WORK INSTRUCTION: The copy must match the data word for word and contain no pictures.

(RECORDS FOR THE TASK)

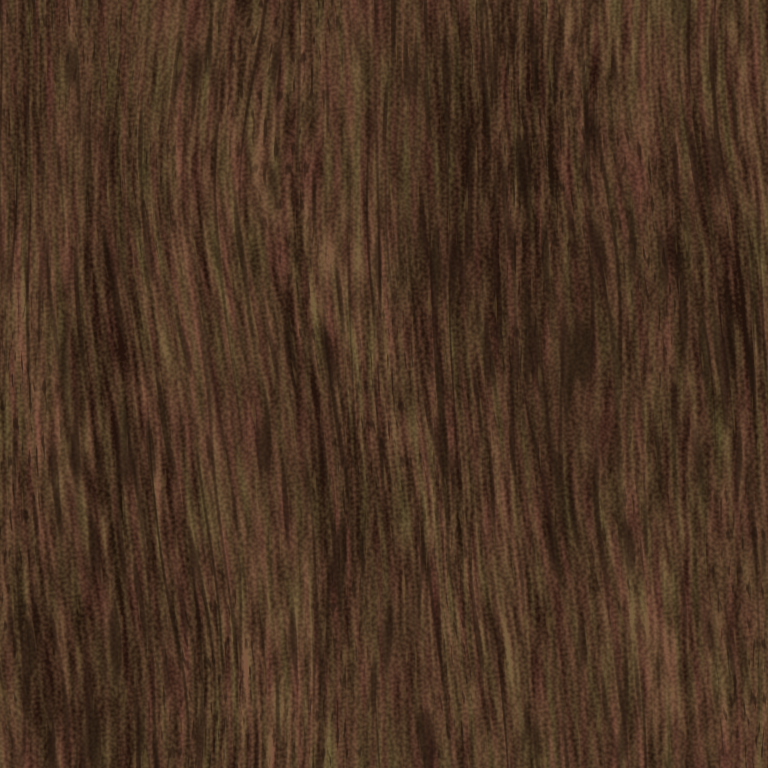
Reproduce this texture procedurally as a Shadertoy shader.

```glsl
const vec3 DARK_WOOD = vec3(0.165, 0.098, 0.062);
const vec3 LIGHT_WOOD = vec3(0.425, 0.312, 0.218);
const vec3 RED_SHIFT = vec3(0.026, -0.030, 0.008);   // negative amounts turn olive
const vec3 VEIN_COLOR = vec3(0.125, 0.080, 0.052);
const vec3 FLECK_COLOR = vec3(0.45, 0.36, 0.22);

const float BASE_TONE = 0.53;
const float BROAD_WEIGHT = 0.44;
const float FIGURE_WEIGHT = 0.32;
const float LINE_WEIGHT = 0.50;
const float FIBER_WEIGHT = 0.56;
const float SPECKLE_WEIGHT = 0.44;

// Frequencies across and along the grain, in cycles per canvas height
const vec2 BROAD_FREQ = vec2(7.0, 1.7);
const vec2 FIGURE_FREQ = vec2(27.0, 2.6);
const vec2 LINE_FREQ = vec2(84.0, 4.5);
const vec2 FIBER_FREQ = vec2(165.0, 17.0);
const vec2 HUE_FREQ = vec2(105.0, 9.0);
const vec2 VEIN_FREQ = vec2(34.0, 2.2);
const vec2 STREAK_FREQ = vec2(75.0, 8.0);
const vec2 PORE_FREQ = vec2(205.0, 42.0);
const vec2 FLECK_FREQ = vec2(150.0, 22.0);
const float SPECKLE_FREQ = 215.0;
const mat2 SPECKLE_TURN = mat2(0.82, 0.57, -0.57, 0.82);

const float LEAN = 0.045;
const float WIDE_BEND = 0.050;
const float SMALL_BEND = 0.010;

float hash(ivec2 cell) {
    uvec2 q = uvec2(cell + 4096) * uvec2(1597u, 3571u);
    uint n = (q.x ^ (q.y << 7)) * 747796u + q.y;
    n = (n ^ (n >> 15)) * 739397u;
    n = (n ^ (n >> 13)) * 277803u;
    return float((n ^ (n >> 16)) & 65535u) / 65536.0;
}

float cornerRamp(ivec2 cell, vec2 offset) {
    float angle = 6.28319 * hash(cell);
    return dot(vec2(cos(angle), sin(angle)), offset);
}

float gradientNoise(vec2 p) {
    ivec2 cell = ivec2(floor(p));
    vec2 f = fract(p);
    vec2 blend = f * f * f * (f * (f * 6.0 - 15.0) + 10.0);
    float low = mix(cornerRamp(cell, f),
                    cornerRamp(cell + ivec2(1, 0), f - vec2(1, 0)), blend.x);
    float high = mix(cornerRamp(cell + ivec2(0, 1), f - vec2(0, 1)),
                     cornerRamp(cell + ivec2(1, 1), f - vec2(1, 1)), blend.x);
    return mix(low, high, blend.y);
}

// Bends the vertical fibers into slow waves and tapered arches
vec2 grainSpace(vec2 p) {
    float bend = WIDE_BEND * gradientNoise(p * vec2(3.2, 1.6) + 17.3);
    bend += SMALL_BEND * gradientNoise(p * vec2(12.0, 3.5) + 41.7);
    return vec2(p.x + LEAN * p.y + bend, p.y);
}

void mainImage(out vec4 fragColor, in vec2 fragCoord) {
    vec2 p = fragCoord / iResolution.y;
    vec2 grain = grainSpace(p);

    // Tone: broad bands, figure, growth lines, fibers and speckle
    float broad = gradientNoise(grain * BROAD_FREQ + 5.4);
    float figure = gradientNoise(grain * FIGURE_FREQ + 23.1);
    float lines = gradientNoise(grain * LINE_FREQ + 61.8);
    float fibers = gradientNoise(grain * FIBER_FREQ + 87.2);
    float speckle = gradientNoise(SPECKLE_TURN * p * SPECKLE_FREQ + 9.6);
    float lineStrength = 1.0 + 0.9 * gradientNoise(p * vec2(5.0, 2.5) + 33.9);
    float tone = BASE_TONE + BROAD_WEIGHT * broad + FIGURE_WEIGHT * figure
               + lineStrength * (LINE_WEIGHT * lines + FIBER_WEIGHT * fibers)
               + SPECKLE_WEIGHT * speckle;
    vec3 color = mix(DARK_WOOD, LIGHT_WOOD, clamp(tone, -0.1, 1.15));

    // Red and olive strands
    float hue = gradientNoise(grain * HUE_FREQ + 71.5)
              + 0.35 * gradientNoise(grain * FIGURE_FREQ + 112.4);
    color += RED_SHIFT * hue * (0.5 + tone);

    // Thin continuous veins that fade in and out
    float veinLine = abs(gradientNoise(grain * VEIN_FREQ + 131.6));
    float veinFade = smoothstep(-0.15, 0.35, gradientNoise(grain * vec2(13.0, 3.0) + 29.8));
    float veins = (1.0 - smoothstep(0.01, 0.09, veinLine)) * veinFade;
    color = mix(color, VEIN_COLOR, 0.55 * veins);

    // Long dark streaks, denser in the dark bands
    float streakNoise = gradientNoise(grain * STREAK_FREQ + 147.2);
    float streaks = smoothstep(0.18, 0.42, streakNoise - 0.35 * broad);
    color = mix(color, VEIN_COLOR, 0.50 * streaks);

    // Short fine pores, gathered in patches
    float patches = smoothstep(-0.2, 0.3, gradientNoise(p * vec2(7.0, 2.2) + 52.6));
    float pores = smoothstep(0.15, 0.50, gradientNoise(grain * PORE_FREQ + 3.7));
    color = mix(color, VEIN_COLOR, 0.60 * pores * patches);

    // Sparse pale flecks
    float flecks = smoothstep(0.30, 0.58, gradientNoise(grain * FLECK_FREQ + 95.3));
    color = mix(color, FLECK_COLOR, 0.40 * flecks);

    fragColor = vec4(color, 1.0);
}
```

(End RECORDS FOR THE TASK)

OUTPUT BELOW:
Reproduce this texture procedurally as a Shadertoy shader.

```glsl
const vec3 DARK_WOOD = vec3(0.165, 0.098, 0.062);
const vec3 LIGHT_WOOD = vec3(0.425, 0.312, 0.218);
const vec3 RED_SHIFT = vec3(0.026, -0.030, 0.008);   // negative amounts turn olive
const vec3 VEIN_COLOR = vec3(0.125, 0.080, 0.052);
const vec3 FLECK_COLOR = vec3(0.45, 0.36, 0.22);

const float BASE_TONE = 0.53;
const float BROAD_WEIGHT = 0.44;
const float FIGURE_WEIGHT = 0.32;
const float LINE_WEIGHT = 0.50;
const float FIBER_WEIGHT = 0.56;
const float SPECKLE_WEIGHT = 0.44;

// Frequencies across and along the grain, in cycles per canvas height
const vec2 BROAD_FREQ = vec2(7.0, 1.7);
const vec2 FIGURE_FREQ = vec2(27.0, 2.6);
const vec2 LINE_FREQ = vec2(84.0, 4.5);
const vec2 FIBER_FREQ = vec2(165.0, 17.0);
const vec2 HUE_FREQ = vec2(105.0, 9.0);
const vec2 VEIN_FREQ = vec2(34.0, 2.2);
const vec2 STREAK_FREQ = vec2(75.0, 8.0);
const vec2 PORE_FREQ = vec2(205.0, 42.0);
const vec2 FLECK_FREQ = vec2(150.0, 22.0);
const float SPECKLE_FREQ = 215.0;
const mat2 SPECKLE_TURN = mat2(0.82, 0.57, -0.57, 0.82);

const float LEAN = 0.045;
const float WIDE_BEND = 0.050;
const float SMALL_BEND = 0.010;

float hash(ivec2 cell) {
    uvec2 q = uvec2(cell + 4096) * uvec2(1597u, 3571u);
    uint n = (q.x ^ (q.y << 7)) * 747796u + q.y;
    n = (n ^ (n >> 15)) * 739397u;
    n = (n ^ (n >> 13)) * 277803u;
    return float((n ^ (n >> 16)) & 65535u) / 65536.0;
}

float cornerRamp(ivec2 cell, vec2 offset) {
    float angle = 6.28319 * hash(cell);
    return dot(vec2(cos(angle), sin(angle)), offset);
}

float gradientNoise(vec2 p) {
    ivec2 cell = ivec2(floor(p));
    vec2 f = fract(p);
    vec2 blend = f * f * f * (f * (f * 6.0 - 15.0) + 10.0);
    float low = mix(cornerRamp(cell, f),
                    cornerRamp(cell + ivec2(1, 0), f - vec2(1, 0)), blend.x);
    float high = mix(cornerRamp(cell + ivec2(0, 1), f - vec2(0, 1)),
                     cornerRamp(cell + ivec2(1, 1), f - vec2(1, 1)), blend.x);
    return mix(low, high, blend.y);
}

// Bends the vertical fibers into slow waves and tapered arches
vec2 grainSpace(vec2 p) {
    float bend = WIDE_BEND * gradientNoise(p * vec2(3.2, 1.6) + 17.3);
    bend += SMALL_BEND * gradientNoise(p * vec2(12.0, 3.5) + 41.7);
    return vec2(p.x + LEAN * p.y + bend, p.y);
}

void mainImage(out vec4 fragColor, in vec2 fragCoord) {
    vec2 p = fragCoord / iResolution.y;
    vec2 grain = grainSpace(p);

    // Tone: broad bands, figure, growth lines, fibers and speckle
    float broad = gradientNoise(grain * BROAD_FREQ + 5.4);
    float figure = gradientNoise(grain * FIGURE_FREQ + 23.1);
    float lines = gradientNoise(grain * LINE_FREQ + 61.8);
    float fibers = gradientNoise(grain * FIBER_FREQ + 87.2);
    float speckle = gradientNoise(SPECKLE_TURN * p * SPECKLE_FREQ + 9.6);
    float lineStrength = 1.0 + 0.9 * gradientNoise(p * vec2(5.0, 2.5) + 33.9);
    float tone = BASE_TONE + BROAD_WEIGHT * broad + FIGURE_WEIGHT * figure
               + lineStrength * (LINE_WEIGHT * lines + FIBER_WEIGHT * fibers)
               + SPECKLE_WEIGHT * speckle;
    vec3 color = mix(DARK_WOOD, LIGHT_WOOD, clamp(tone, -0.1, 1.15));

    // Red and olive strands
    float hue = gradientNoise(grain * HUE_FREQ + 71.5)
              + 0.35 * gradientNoise(grain * FIGURE_FREQ + 112.4);
    color += RED_SHIFT * hue * (0.5 + tone);

    // Thin continuous veins that fade in and out
    float veinLine = abs(gradientNoise(grain * VEIN_FREQ + 131.6));
    float veinFade = smoothstep(-0.15, 0.35, gradientNoise(grain * vec2(13.0, 3.0) + 29.8));
    float veins = (1.0 - smoothstep(0.01, 0.09, veinLine)) * veinFade;
    color = mix(color, VEIN_COLOR, 0.55 * veins);

    // Long dark streaks, denser in the dark bands
    float streakNoise = gradientNoise(grain * STREAK_FREQ + 147.2);
    float streaks = smoothstep(0.18, 0.42, streakNoise - 0.35 * broad);
    color = mix(color, VEIN_COLOR, 0.50 * streaks);

    // Short fine pores, gathered in patches
    float patches = smoothstep(-0.2, 0.3, gradientNoise(p * vec2(7.0, 2.2) + 52.6));
    float pores = smoothstep(0.15, 0.50, gradientNoise(grain * PORE_FREQ + 3.7));
    color = mix(color, VEIN_COLOR, 0.60 * pores * patches);

    // Sparse pale flecks
    float flecks = smoothstep(0.30, 0.58, gradientNoise(grain * FLECK_FREQ + 95.3));
    color = mix(color, FLECK_COLOR, 0.40 * flecks);

    fragColor = vec4(color, 1.0);
}
```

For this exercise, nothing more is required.